In a Greater Middle East in which one country after another has been plunged into chaos and possible failed statehood, two rival nations, Iran and Saudi Arabia, have been bedrock exceptions to the rule. Iran, at the moment, remains so, but the Saudi royals, increasingly unnerved, have been steering their country erratically into the region’s chaos. The kingdom is now led by a decrepit 80-year-old monarch who, in commonplace meetings, has to be fed his lines by teleprompter. Meanwhile, his 30-year-old son, Deputy Crown Prince Mohammed bin Salman, who has gained significant control over both the kingdom’s economic and military decision-making, launched a rash anti-Iranian war in Yemen, heavily dependent on air power. It is not only Washington-backed but distinctly in the American mode of these last years: brutal yet ineffective, never-ending, a boon to the spread of terror groups, and seeded with potential blowback.
Meanwhile, in a cheap-oil, belt-tightening moment, in an increasingly edgy country, the royals are reining in budgets and undermining the good life they were previously financing for many of their citizens. The one thing they continue to do is pump oil — their only form of wealth — as if there were no tomorrow, while threatening further price-depressing rises in oil production in the near future. And that’s hardly been the end of their threats. While taking on the Iranians (and the Russians), they have also been lashing out at the local opposition, executing a prominent dissident Shiite cleric among others and even baring their teeth at Washington. They have reportedly threatened the Obama administration with the sell-off of hundreds of billions of dollars in American assets if a bill, now in Congress and aimed at opening the Saudis to American lawsuits over their supposed culpability for the 9/11 attacks, were to pass. (It would, however, be a sell-off that could hurt the Saudis more than anyone.) Even at the pettiest of levels, on Barack Obama’s recent arrival in Saudi Arabia for a visit with King Salman, they essentially snubbed him, a first for a White House occupant. All in all, a previously sure-footed (if extreme) Sunni regime seems increasingly unsettled; in fact, it has something of the look these days of a person holding a gun to his own head and threatening to pull the trigger. In other words, in a region already aflame, the Saudis seem to be tossing… well, oil onto any fire in sight.

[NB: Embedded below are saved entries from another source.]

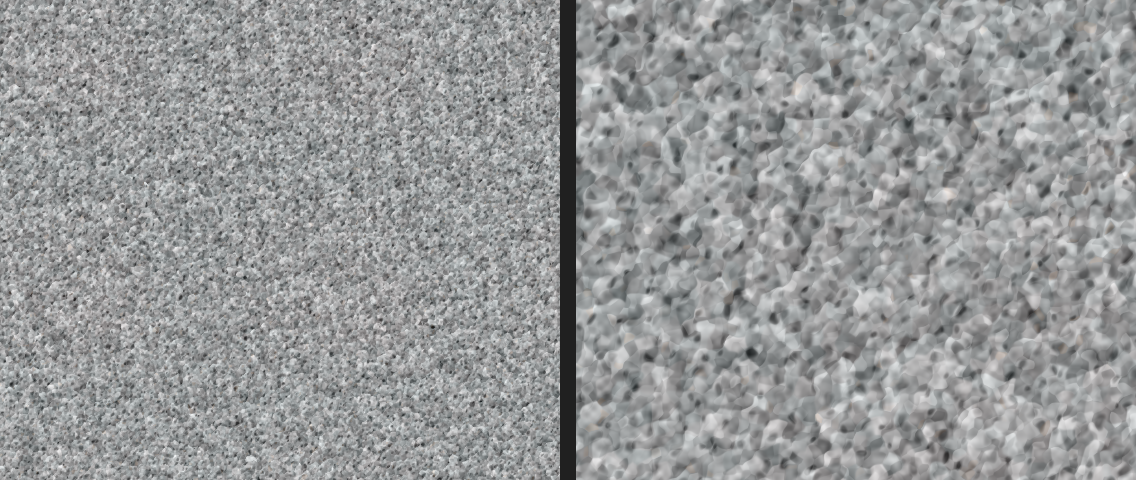
Left, the full canvas; right, a detail of the centre.
A WebGL 1 fragment shader for this texture:

```glsl
precision highp float;

// Fine grey granite: pale, ragged mineral grains of two sizes with small dark
// pits between them. Grains are blended, slightly slanted Voronoi cells on a
// warped plane; wrapped value noise adds patches, grit and faint tint drift.

uniform vec2 u_resolution;

const vec2 GRAIN_CELLS = vec2(116.0, 99.0);
const vec2 CHIP_CELLS = vec2(190.0, 163.0);
const vec2 PIT_CELLS = vec2(82.0, 70.0);
const vec2 PATCH_CELLS = vec2(76.0, 65.0);
const vec2 WARP_CELLS = vec2(170.0, 145.0);
const vec2 GRIT_CELLS = vec2(256.0, 219.0);
const vec2 DRIFT_CELLS = vec2(3.0);
const vec2 SLANT = vec2(0.53, 0.848);

const float BASE_SHADE = 0.626;
const float WARP_SIZE = 0.0036;
const vec3 COOL_BIAS = vec3(-0.006, 0.001, 0.004);
const vec3 GREEN_TINT = vec3(-0.022, 0.004, 0.007);
const vec3 WARM_TINT = vec3(0.03, 0.0, -0.025);

float hash(vec2 p, float seed) {
  return fract(sin(dot(p, vec2(127.1, 311.7)) + seed * 17.31) * 43758.5453);
}

vec2 hash2(vec2 p, float seed) {
  return vec2(hash(p, seed), hash(p, seed + 1.0));
}

// Value noise that wraps after a whole number of cells, centred on zero.
float wrappedNoise(vec2 uv, vec2 cells, float seed) {
  vec2 p = uv * cells;
  vec2 cell = floor(p);
  vec2 f = fract(p);
  f = f * f * (3.0 - 2.0 * f);
  vec2 lo = mod(cell, cells);
  vec2 hi = mod(cell + 1.0, cells);
  float bottom = mix(hash(lo, seed), hash(vec2(hi.x, lo.y), seed), f.x);
  float top = mix(hash(vec2(lo.x, hi.y), seed), hash(hi, seed), f.x);
  return mix(bottom, top, f.y) - 0.5;
}

// Length of an offset that is compressed along the given direction.
float slantedLength(vec2 offset, vec2 direction, float stretch) {
  float along = dot(offset, direction) / stretch;
  float across = dot(offset, vec2(-direction.y, direction.x));
  return length(vec2(along, across));
}

// Returns blended grain shade, blended tint and lit slope.
vec3 grains(vec2 uv, vec2 cells, float seed) {
  vec2 p = uv * cells;
  vec2 cell = floor(p);
  vec4 sum = vec4(0.0);
  for (int y = -1; y <= 1; y++) {
    for (int x = -1; x <= 1; x++) {
      vec2 neighbour = cell + vec2(float(x), float(y));
      vec2 id = mod(neighbour, cells);
      vec2 offset = p - neighbour - 0.05 - 0.9 * hash2(id, seed);
      float d = slantedLength(offset, SLANT, 1.2);
      // Unequal weights let some grains grow over their neighbours.
      float growth = mix(0.3, 2.5, hash(id, seed + 4.0));
      float weight = growth * exp(-17.0 * d * d);
      float slope = dot(offset, vec2(-0.6, 0.8));
      sum += weight * vec4(hash(id, seed + 2.0), hash(id, seed + 3.0), slope, 1.0);
    }
  }
  return sum.xyz / max(sum.w, 1e-6);
}

// Soft, slanted dark holes of varied size and depth.
float pits(vec2 uv, vec2 cells, float seed) {
  vec2 p = uv * cells;
  vec2 cell = floor(p);
  float depth = 0.0;
  for (int y = -1; y <= 1; y++) {
    for (int x = -1; x <= 1; x++) {
      vec2 neighbour = cell + vec2(float(x), float(y));
      vec2 id = mod(neighbour, cells);
      vec2 offset = p - neighbour - hash2(id, seed);
      float radius = mix(0.08, 0.26, hash(id, seed + 2.0));
      float d = slantedLength(offset, SLANT, 1.4);
      float hole = 1.0 - smoothstep(radius * 0.4, radius + 0.09, d);
      depth = max(depth, hole * mix(0.3, 1.0, hash(id, seed + 3.0)));
    }
  }
  return depth;
}

void main() {
  vec2 uv = gl_FragCoord.xy / u_resolution;
  vec2 warp = vec2(wrappedNoise(uv, WARP_CELLS, 61.0), wrappedNoise(uv, WARP_CELLS, 71.0));
  vec2 ragged = uv + WARP_SIZE * warp;
  vec3 grain = grains(ragged, GRAIN_CELLS, 1.0);
  vec3 chip = grains(ragged, CHIP_CELLS, 81.0);
  float drift = wrappedNoise(uv * 2.0, DRIFT_CELLS, 11.0);

  float shade = BASE_SHADE;
  shade += 0.24 * (grain.x - 0.5) + 0.09 * grain.z;
  shade += 0.18 * (chip.x - 0.5);
  shade += 0.06 * wrappedNoise(uv, PATCH_CELLS, 31.0);
  shade += 0.19 * wrappedNoise(uv, GRIT_CELLS, 41.0);
  shade += 0.01 * drift;
  shade -= 0.26 * pits(ragged, PIT_CELLS, 51.0);

  // Cool grey overall, with greenish regions and a few warm grains.
  vec3 tint = COOL_BIAS - 0.7 * GREEN_TINT * drift;
  tint += GREEN_TINT * (grain.y - 0.5);
  tint += WARM_TINT * smoothstep(0.93, 0.99, chip.y);
  gl_FragColor = vec4(clamp(vec3(shade) + tint, 0.0, 1.0), 1.0);
}
```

And in a way, it’s little wonder. The very basis for the existence of the Saudi royals, their staggering oil reserves, is under attack — and not by the Iranians, the Russians, or the Americans, but as TomDispatch energy specialist Michael Klare explains, by something so much larger: the potential ending of the petroleum way of life. Tom Engelhardt
Debacle at Doha
The collapse of the old oil order
By Michael T. Klare
Sunday, April 17th was the designated moment. The world’s leading oil producers were expected to bring fresh discipline to the chaotic petroleum market and spark a return to high prices. Meeting in Doha, the glittering capital of petroleum-rich Qatar, the oil ministers of the Organization of the Petroleum Exporting Countries (OPEC), along with such key non-OPEC producers as Russia and Mexico, were scheduled to ratify a draft agreement obliging them to freeze their oil output at current levels. In anticipation of such a deal, oil prices had begun to creep inexorably upward, from $30 per barrel in mid-January to $43 on the eve of the gathering. But far from restoring the old oil order, the meeting ended in discord, driving prices down again and revealing deep cracks in the ranks of global energy producers.
It is hard to overstate the significance of the Doha debacle. At the very least, it will perpetuate the low oil prices that have plagued the industry for the past two years, forcing smaller firms into bankruptcy and erasing hundreds of billions of dollars of investments in new production capacity. It may also have obliterated any future prospects for cooperation between OPEC and non-OPEC producers in regulating the market. Most of all, however, it demonstrated that the petroleum-fueled world we’ve known these last decades — with oil demand always thrusting ahead of supply, ensuring steady profits for all major producers — is no more. Replacing it is an anemic, possibly even declining, demand for oil that is likely to force suppliers to fight one another for ever-diminishing market shares.